Hate crime murders went up sharply to a record high of 51 last year from 24 the year before and overall hate crime incidents also increased, according to annual data released Monday by the FBI, CBS News reported.
This comes on the heels of 2018, which was already the deadliest year on record for victims of hate crimes since the FBI started tracking the data in the early 1990s, according to the Anti-Defamation League.
More than 20 of those murdered last year were in the El Paso mass killing, where the shooter was targeting Hispanics, according to The Wall Street Journal.
“When one individual is targeted by a hate crime, it hurts the whole community – that’s why people are feeling vulnerable and afraid,” ADL CEO Jonathan Greenblatt said in a statement.
The total incidents of hate crimes rose last year to 7,314 from 7,120 in 2018, a year in which such incidents had fallen slightly following three years of increases, CBS reported.
The ADL noted the number of incidents went up, even though the number of law enforcement agencies who take part in the federal data collection program has fallen over the past two years.
Bias against race, ethnicity, or ancestry, which accounted for 55.8% of all incidents, was the top motivation for hate crimes, followed by 21.4% motivated by bias against religion and 16.8% motivated by bias against sexual orientation.
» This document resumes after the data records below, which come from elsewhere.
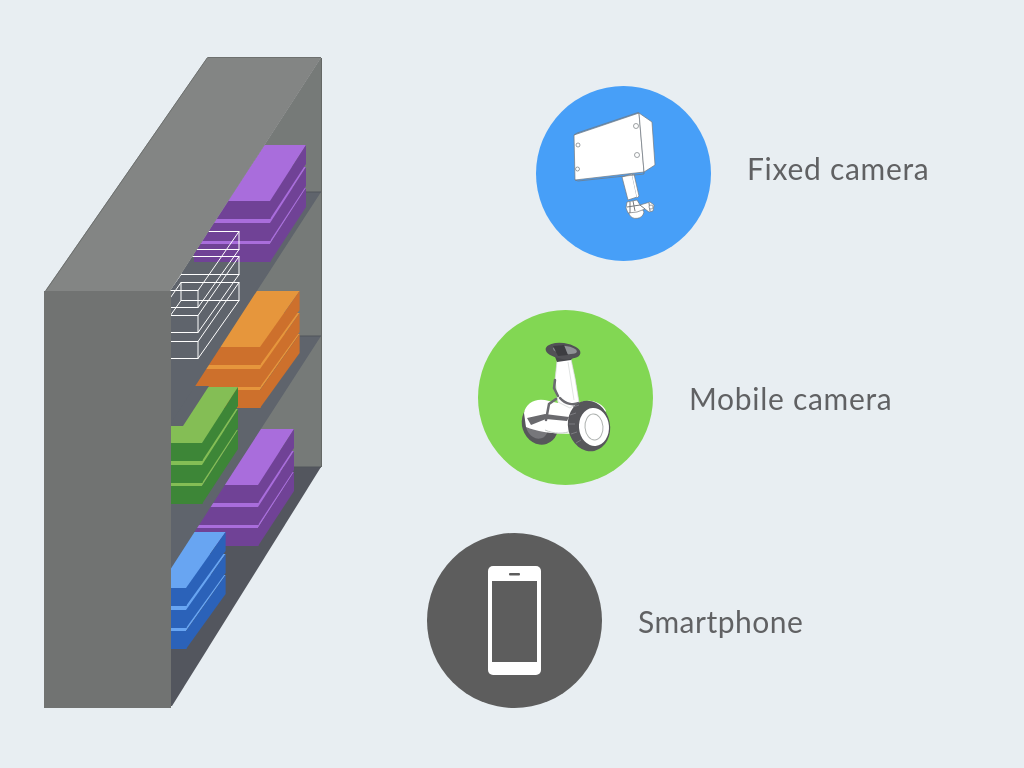
<!DOCTYPE html>
<html lang="en">
<head>
<meta charset="utf-8">
<title>Shelf scanning devices</title>
<style>
:root {
  --paper: #e8eef2;
  --ink: #5d5d5d;
  --blue: #479ff8;
  --green: #82d753;
  --cabinet-top: #838584;
  --cabinet-front: #717372;
  --back-wall: #767a78;
  --shelf: #5f646c;
  --floor: #53565e;
}
* { box-sizing: border-box; margin: 0; padding: 0; }
html, body { width: 1024px; height: 768px; overflow: hidden; }
body { position: relative; background: var(--paper); font-family: Lato, "Open Sans", sans-serif; }
.shelf-unit { position: absolute; left: 0; top: 0; }
.device { position: absolute; display: flex; align-items: center; height: 175px; list-style: none; }
.device svg { flex: none; width: 175px; height: 175px; border-radius: 50%; }
.fixed { left: 536px; top: 86px; }
.mobile { left: 478px; top: 310px; }
.phone { left: 427px; top: 533px; }
.fixed svg { background: var(--blue); }
.mobile svg { background: var(--green); }
.phone svg { background: var(--ink); }
.label { margin-left: 36px; font-size: 30px; line-height: 36px; letter-spacing: .7px; color: #606163; white-space: nowrap; }
.fixed .label { margin-top: -12px; }
.phone .label { letter-spacing: .5px; }
.purple { --lid: #a96ddc; --side: #704296; }
.orange { --lid: #e6963c; --side: #cd702c; }
.leaf { --lid: #84be55; --side: #3d8637; }
.azure { --lid: #68a5f2; --side: #2b62b9; }
.lid { fill: var(--lid); }
.side { fill: var(--side); }
.wire { fill: none; stroke: #fff; stroke-width: 1; }
.edge { stroke: #50545a; stroke-width: 1; }
.outline { fill: #fff; stroke: #75797d; stroke-width: .7; stroke-linejoin: round; }
</style>
</head>
<body>
<svg class="shelf-unit" width="360" height="768" viewBox="0 0 360 768" role="img" aria-label="Shelf with stacked boxes and one empty slot">
  <defs>
    <g id="box">
      <polygon class="lid" points="0,0 36,-56 -27,-56 -63,0"/>
      <rect class="side" x="-63" y="0" width="63.5" height="18"/>
      <polygon class="side" points="0,0 36,-56 36,-37 0,18"/>
    </g>
    <g id="stack">
      <use href="#box" y="43"/>
      <use href="#box" y="22"/>
      <use href="#box"/>
    </g>
    <g id="empty-box" class="wire">
      <rect x="140" y="290.5" width="58" height="17"/>
      <rect x="181" y="231.5" width="58" height="18"/>
      <path d="M198 290.5 239 231.5M198 307.5 239 249.5M140 290.5 181 231.5M140 307.5 181 249.5"/>
    </g>
    <clipPath id="upper-level"><polygon points="321,58 321,192 170,425 170,291"/></clipPath>
    <clipPath id="middle-level"><polygon points="321,58 321,336 170,570 170,291"/></clipPath>
    <clipPath id="lower-level"><polygon points="321,58 321,467 172,706 170,706 170,291"/></clipPath>
  </defs>

  <g id="bottom-shelf" clip-path="url(#lower-level)">
    <rect x="170" y="58" width="152" height="410" fill="var(--back-wall)"/>
    <rect x="170" y="467" width="152" height="241" fill="var(--floor)"/>
    <line class="edge" x1="200" y1="467" x2="321" y2="467"/>
    <use href="#stack" class="purple" x="258" y="485"/>
    <use href="#stack" class="azure" transform="translate(186 588) scale(1.1 1)"/>
  </g>

  <g id="middle-shelf" clip-path="url(#middle-level)">
    <rect x="170" y="58" width="152" height="278" fill="var(--back-wall)"/>
    <rect x="170" y="336" width="152" height="236" fill="var(--shelf)"/>
    <line class="edge" x1="200" y1="336" x2="321" y2="336"/>
    <use href="#stack" class="orange" transform="translate(260 347) scale(1.1 1)"/>
    <use href="#stack" class="leaf" x="202" y="443"/>
    <polygon points="194,386 209,386 183,426 168,426" fill="var(--shelf)"/>
  </g>

  <g id="top-shelf" clip-path="url(#upper-level)">
    <rect x="170" y="58" width="152" height="134" fill="var(--back-wall)"/>
    <rect x="170" y="192" width="152" height="236" fill="var(--shelf)"/>
    <line class="edge" x1="200" y1="192" x2="321" y2="192"/>
    <use href="#stack" class="purple" x="257" y="201"/>
    <use href="#stack" class="purple" x="270" y="201"/>
    <use href="#empty-box" y="51"/>
    <use href="#empty-box" y="25"/>
    <use href="#empty-box"/>
  </g>

  <g id="cabinet">
    <line x1="321.5" y1="58" x2="321.5" y2="467" stroke="#646765"/>
    <polygon points="45,291 207,58 321,58 170,291" fill="var(--cabinet-top)"/>
    <rect x="44" y="291" width="127" height="417" fill="var(--cabinet-front)"/>
    <path d="M46 290.5 207.5 57.5H321" fill="none" stroke="#6d706f"/>
  </g>
</svg>

<ul>
  <li class="device fixed">
    <svg viewBox="536 86 175 175" aria-hidden="true">
      <g class="outline">
        <polygon points="622,177 632,174 637,197 628,200"/>
        <path d="M632 175 634 174 639 196 637 198"/>
        <polygon points="574,135 639,113 644,172 575,180"/>
        <polygon points="639,113 652,122 655,165 644,172"/>
        <path d="M574 135 577 133 638 112.500 639 113M575 180 578 181 644 174V172" fill="none"/>
        <circle cx="578" cy="145" r="2"/>
        <circle cx="577.500" cy="169" r="2"/>
        <circle cx="636" cy="126" r="2.500"/>
        <circle cx="637" cy="155" r="2.500"/>
        <path d="M629 214A8 8 0 0 0 644 212L640 206 630 208Z"/>
        <path d="M627 202 637 200 640 205 650 202 654 205 653 211 649 212 645 209 637 212 628 213 626 208Z"/>
        <path d="M630 202V213M633 201 635 211M627 207 640 205M640 205 645 209M649 203 650 211" fill="none" stroke-width="1"/>
        <circle cx="651" cy="207" r="2"/>
      </g>
    </svg>
    <span class="label">Fixed camera</span>
  </li>
  <li class="device mobile">
    <svg viewBox="478 310 175 175" aria-hidden="true">
      <ellipse cx="540" cy="424" rx="18" ry="21" fill="#57575b" transform="rotate(-18 540 424)"/>
      <ellipse cx="537" cy="425" rx="11" ry="14" fill="#77777b" transform="rotate(-18 537 425)"/>
      <path d="M524 413C526 402 537 397 549 401L558 403 555 380 557 362 571 360 575 378 579 403C592 397 603 404 606 411L587 432C567 436 540 433 526 427Z" fill="#fff"/>
      <path d="M557 361 571 359 575 378 579 402 570 408 558 402 555 380Z" fill="#fff" stroke="#cfd4d2" stroke-width=".7"/>
      <path d="M568 362 574 400" stroke="#e1e4e3" fill="none"/>
      <path d="M555 380 554 388 558 396M556 399 549 404 546 420M560 398C566 405 574 405 579 403L574 409" fill="none" stroke="#6b6b70" stroke-width="2.500" stroke-linecap="round"/>
      <path d="M527 418 545 414 569 417 567 421 546 419 531 425Z" fill="#6a6a6e"/>
      <path d="M545 430C554 434 564 434 571 431" fill="none" stroke="#c5cac7"/>
      <path d="M554 354 557 362 571 360 576 354Z" fill="#48484c"/>
      <ellipse cx="563" cy="351" rx="17.500" ry="8" fill="#525256" transform="rotate(7 563 351)"/>
      <ellipse cx="565" cy="350" rx="12" ry="4" fill="#8f9295" transform="rotate(7 565 350)"/>
      <path d="M553 346 564 345 568 355 558 356Z" fill="#3d3d41"/>
      <ellipse cx="589" cy="426" rx="21" ry="25.500" fill="#57575b" transform="rotate(-12 589 426)"/>
      <ellipse cx="594" cy="427" rx="15" ry="19" fill="#fff" transform="rotate(-5 594 427)"/>
      <ellipse cx="594" cy="427" rx="9" ry="13" fill="#fff" stroke="#aeb2b0" transform="rotate(-5 594 427)"/>
      <path d="M573 407 579 405M570 415 576 413M569 424H575M571 434 577 432M576 443 581 440" stroke="#7b7b80" stroke-width="1"/>
    </svg>
    <span class="label">Mobile camera</span>
  </li>
  <li class="device phone">
    <svg viewBox="427 533 175 175" aria-hidden="true">
      <rect x="488" y="566" width="53" height="109" rx="5" fill="#fff"/>
      <rect x="492" y="581" width="45" height="81" fill="var(--ink)"/>
      <rect x="509" y="573" width="11" height="2.500" rx="1" fill="var(--ink)"/>
    </svg>
    <span class="label">Smartphone</span>
  </li>
</ul>
</body>
</html>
Of race-based crimes, 48.4% were anti-Black in 2019, while of incidents motivated by religious bias, 60.3% were anti-Jewish.